All three men had since admitted to involvement in the hunting incident that led to the killing of the Sunda Clouded Leopard, which is a ‘Totally Protected’ animal in Sarawak.

“One of the hunters, a man in his 30s, had admitted to pulling the trigger and killing the Sunda Clouded Leopard, before disposing of the animal’s carcass in a nearby river. Statements have been recorded from all three men involved and the case has been handed over to the Forest Department for further investigation,” said the SFC in a press statement.

Under the Wildlife Protection Ordinance, 1998, killing a totally protected animal is a serious offense punishable by imprisonment of up to 5 years and fine of up to RM50,000.

Source: The Borneo Post

Malaysia: Clouded Leopard found dead in Tawau

24th March 2014;

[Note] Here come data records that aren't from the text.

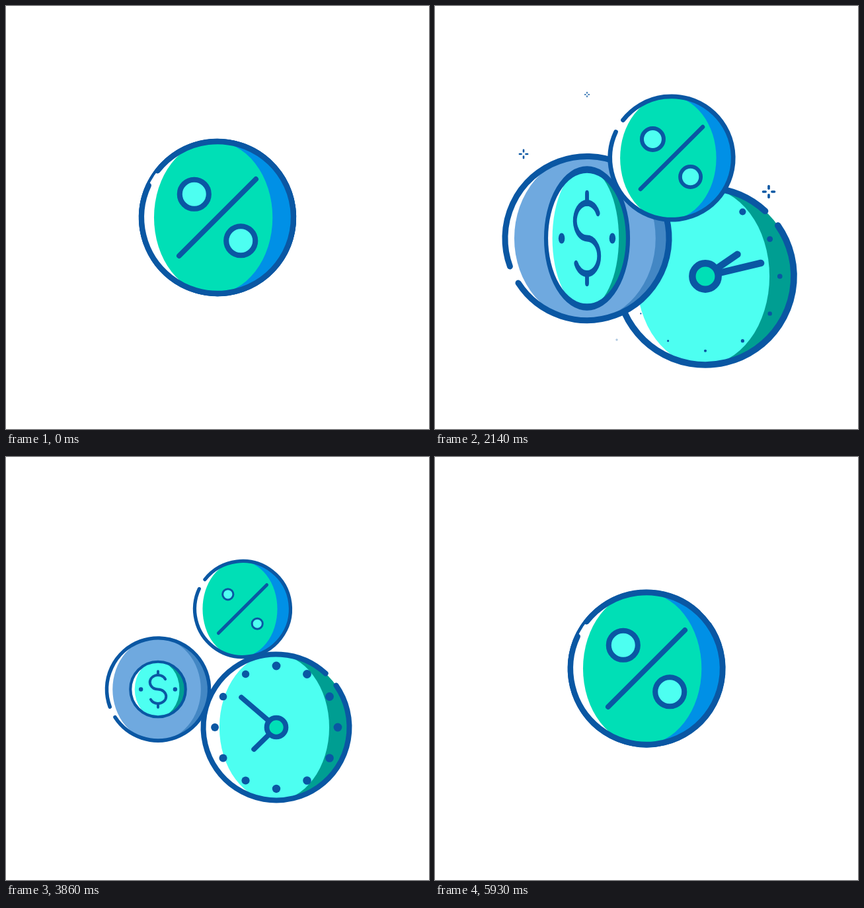
Animation, 640 px wide and 640 px high, one loop 6000 ms. Source, as an HTML page with a canvas:

```html
<!DOCTYPE html>
<html lang="en">
<head>
<meta charset="utf-8">
<title>Coins and clock</title>
<style>
  html, body { margin: 0; width: 100%; height: 100%; overflow: hidden; background: #fff; }
  canvas { display: block; width: 100vw; height: 100vh; }
</style>
</head>
<body>
<canvas id="stage" width="640" height="640"></canvas>
<script>
const ctx = document.getElementById('stage').getContext('2d');
const LOOP = 6000, RADIUS = 119, TAU = Math.PI * 2;
const INK = '#0a57a3', GREEN = '#00dfb6', BLUE = '#0090e6', CYAN = '#4dfff1',
      TEAL = '#009e92', SKY = '#6fa9df', STEEL = '#4387c4';
const RIM = 0.966, LINE = 0.07;

const rad = deg => deg * Math.PI / 180;
const ease = u => (1 - Math.cos(Math.PI * Math.min(1, Math.max(0, u)))) / 2;

// Eased value at time t from [time, value] pairs
function track(keys, t) {
  if (t <= keys[0][0]) return keys[0][1];
  for (let i = 1; i < keys.length; i++) {
    const [t0, a] = keys[i - 1], [t1, b] = keys[i];
    if (t < t1) return a + (b - a) * ease((t - t0) / (t1 - t0));
  }
  return keys[keys.length - 1][1];
}

const PULSE = [[0, 1], [765, 0.7], [1475, 1.2], [2220, 0.8], [2915, 1],
               [3725, 0.58], [4465, 1.2], [5205, 1]];
const INNER = [[530, 0.715], [1275, 0.58], [2020, 0.87], [2750, 0.58], [3300, 0.68],
               [4150, 0.5], [5000, 0.8], [5750, 0.715]];
const DOTS = [[880, 0.8], [1700, 0], [2440, 1.2], [3100, 0.8], [3840, 1.06],
              [4680, 0.57], [5400, 1.1], [6000, 1]];
const SQUEEZE = [[1560, 1], [2250, 0.57], [2860, 1]];
const TWINKLE = [[133, 0], [878, 1], [1623, 0], [2350, 0.5], [3050, 0]];
const SPARKS = [[505, 281], [134, 224], [230, 134], [275, 505]];

const pulse = t => track(PULSE, t);

function stroke(width) {
  ctx.strokeStyle = INK;
  ctx.lineWidth = width;
  ctx.stroke();
}

function line(x0, y0, x1, y1, width) {
  ctx.beginPath();
  ctx.moveTo(x0, y0);
  ctx.lineTo(x1, y1);
  stroke(width);
}

function disc(x, y, r, fill) {
  ctx.beginPath();
  ctx.arc(x, y, r, 0, TAU);
  ctx.fillStyle = fill;
  ctx.fill();
}

function at(x, y, sx, sy, draw) {
  ctx.save();
  ctx.translate(x, y);
  ctx.scale(sx, sy);
  draw();
  ctx.restore();
}

// White disc, shaded right side and a narrower bright face
function face(r, left, right, light, shade) {
  disc(0, 0, r, '#fff');
  ctx.save();
  ctx.clip();
  ctx.fillStyle = shade;
  ctx.fillRect(0, -1, 1, 2);
  ctx.beginPath();
  ctx.ellipse((left + right) / 2, 0, (right - left) / 2, 0.972, 0, 0, TAU);
  ctx.fillStyle = light;
  ctx.fill();
  ctx.restore();
}

function rim(gapStart, gapEnd) {
  ctx.beginPath();
  ctx.arc(0, 0, RIM, rad(gapEnd), rad(gapStart + 360));
  stroke(LINE);
}

function drawPercent(t) {
  face(RIM, -0.807, 0.7, GREEN, BLUE);
  rim(205, 218);
  line(-0.488, 0.488, 0.488, -0.488, 0.066);
  for (const [pos, lag] of [[-0.296, 200], [0.296, 130]]) {
    const s = pulse(t - lag);
    disc(pos, pos, 0.185 * s, CYAN);
    stroke(0.068 * s);
  }
}

function drawDollar(t) {
  face(RIM, -0.857, 0.808, SKY, STEEL);
  rim(147, 160);
  const s = track(INNER, t);
  at(0, 0, s * track(SQUEEZE, t), s, () => {
    face(0.952, -0.805, 0.74, CYAN, TEAL);
    ctx.beginPath();
    ctx.arc(0, 0, 0.952, 0, TAU);
    stroke(0.095);
    disc(-0.59, 0, 0.073, INK);
    disc(0.59, 0, 0.073, INK);
    ctx.beginPath();
    ctx.ellipse(0, -0.245, 0.28, 0.245, 0, rad(-25), rad(90), true);
    ctx.ellipse(0, 0.245, 0.28, 0.245, 0, rad(-90), rad(155));
    stroke(0.09);
    line(0, -0.62, 0, -0.49, 0.09);
    line(0, 0.49, 0, 0.62, 0.09);
  });
}

function drawClock(t) {
  face(RIM, -0.753, 0.7, CYAN, TEAL);
  rim(-47.5, -35);
  for (let i = 0; i < 12; i++) {
    const a = rad(i * 30);
    disc(0.813 * Math.sin(a), -0.813 * Math.cos(a), 0.053 * track(DOTS, t - i * 34), INK);
  }
  const s = pulse(t - 786 - 80);
  const long = 0.29 + 0.32 * pulse(t - 786 - 150);
  const turn = ease((t - 786) / (LOOP - 786));
  for (const [len, sweep] of [[long, 486], [long * 0.68, 353]]) {
    const a = rad(turn * sweep);
    line(0, 0, len * Math.sin(a), -len * Math.cos(a), 0.068 * s);
  }
  disc(0, 0, 0.128 * s, GREEN);
  stroke(0.068 * s);
}

// Back to front
const COINS = [
  { x: 409, y: 409, lag: 786, out: 790, back: 4830, draw: drawClock },
  { x: 230, y: 351.5, lag: 390, out: 393, back: 4418, draw: drawDollar },
  { x: 358, y: 230, lag: 0, out: 0, back: 4060, draw: drawPercent }
];
const TRAVEL = 1125;

function drawSpark(x, y, s) {
  if (s < 0.01) return;
  at(x, y, s, s, () => {
    for (const d of [-1, 1]) {
      line(0, 12 * d, 0, 21 * d, 9);
      line(12 * d, 0, 21 * d, 0, 9);
    }
  });
}

function render(t) {
  ctx.fillStyle = '#fff';
  ctx.fillRect(0, 0, 640, 640);
  ctx.lineCap = 'round';
  ctx.lineJoin = 'round';
  SPARKS.forEach(([x, y], i) => drawSpark(x, y, track(TWINKLE, t - i * 118)));
  for (const c of COINS) {
    const f = ease((t - c.out) / TRAVEL) - ease((t - c.back) / TRAVEL);
    const r = RADIUS * pulse(t - c.lag);
    at(320 + (c.x - 320) * f, 320 + (c.y - 320) * f, r, r, () => c.draw(t));
  }
}

const start = performance.now();
function tick() {
  render((performance.now() - start) % LOOP);
  requestAnimationFrame(tick);
}
tick();
</script>
</body>
</html>
```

A protected Sunda Clouded Leopard (Neofelis diardi) was found dead in Sabah’s east coast town of Tawau.

The Bornean leopard is believed to have been hit by a vehicle while crossing the Kuhara road after it came out from a secondary forest about 2km from the town in search of food.

A Tawau resident, who uploaded a picture of the dead cat on Facebook, said that it was spotted dead on the road at about 9am on Saturday.

Conservationist estimated that there are about 5,000 to 11,000 of the leopards within the forests of Borneo island and they believe that their numbers are fast dwindling.

The Sabah government has placed the leopards in its protection list under the Sabah Wildlife Conservation Enactment.

Sabah Wildlife Department assistant director Dr Sen Nathan said that the leopards were found in most forest areas around Sabah and it was not surprising to find them close to secondary forests near urban centres.

“They usually search for preys like rats. It is a pity that the cat was knocked down,” he said, urging motorist to drive slow in areas frequently used by the animals.

“We also hope that people will just leave the animals alone and let them roam freely within their hab­itats,” he said, adding that the cats were also seen in oil palm estates, as well as secondary forests close to human settlements.

Source: The Star

Malaysia: Clouded Leopard found dead in Tawau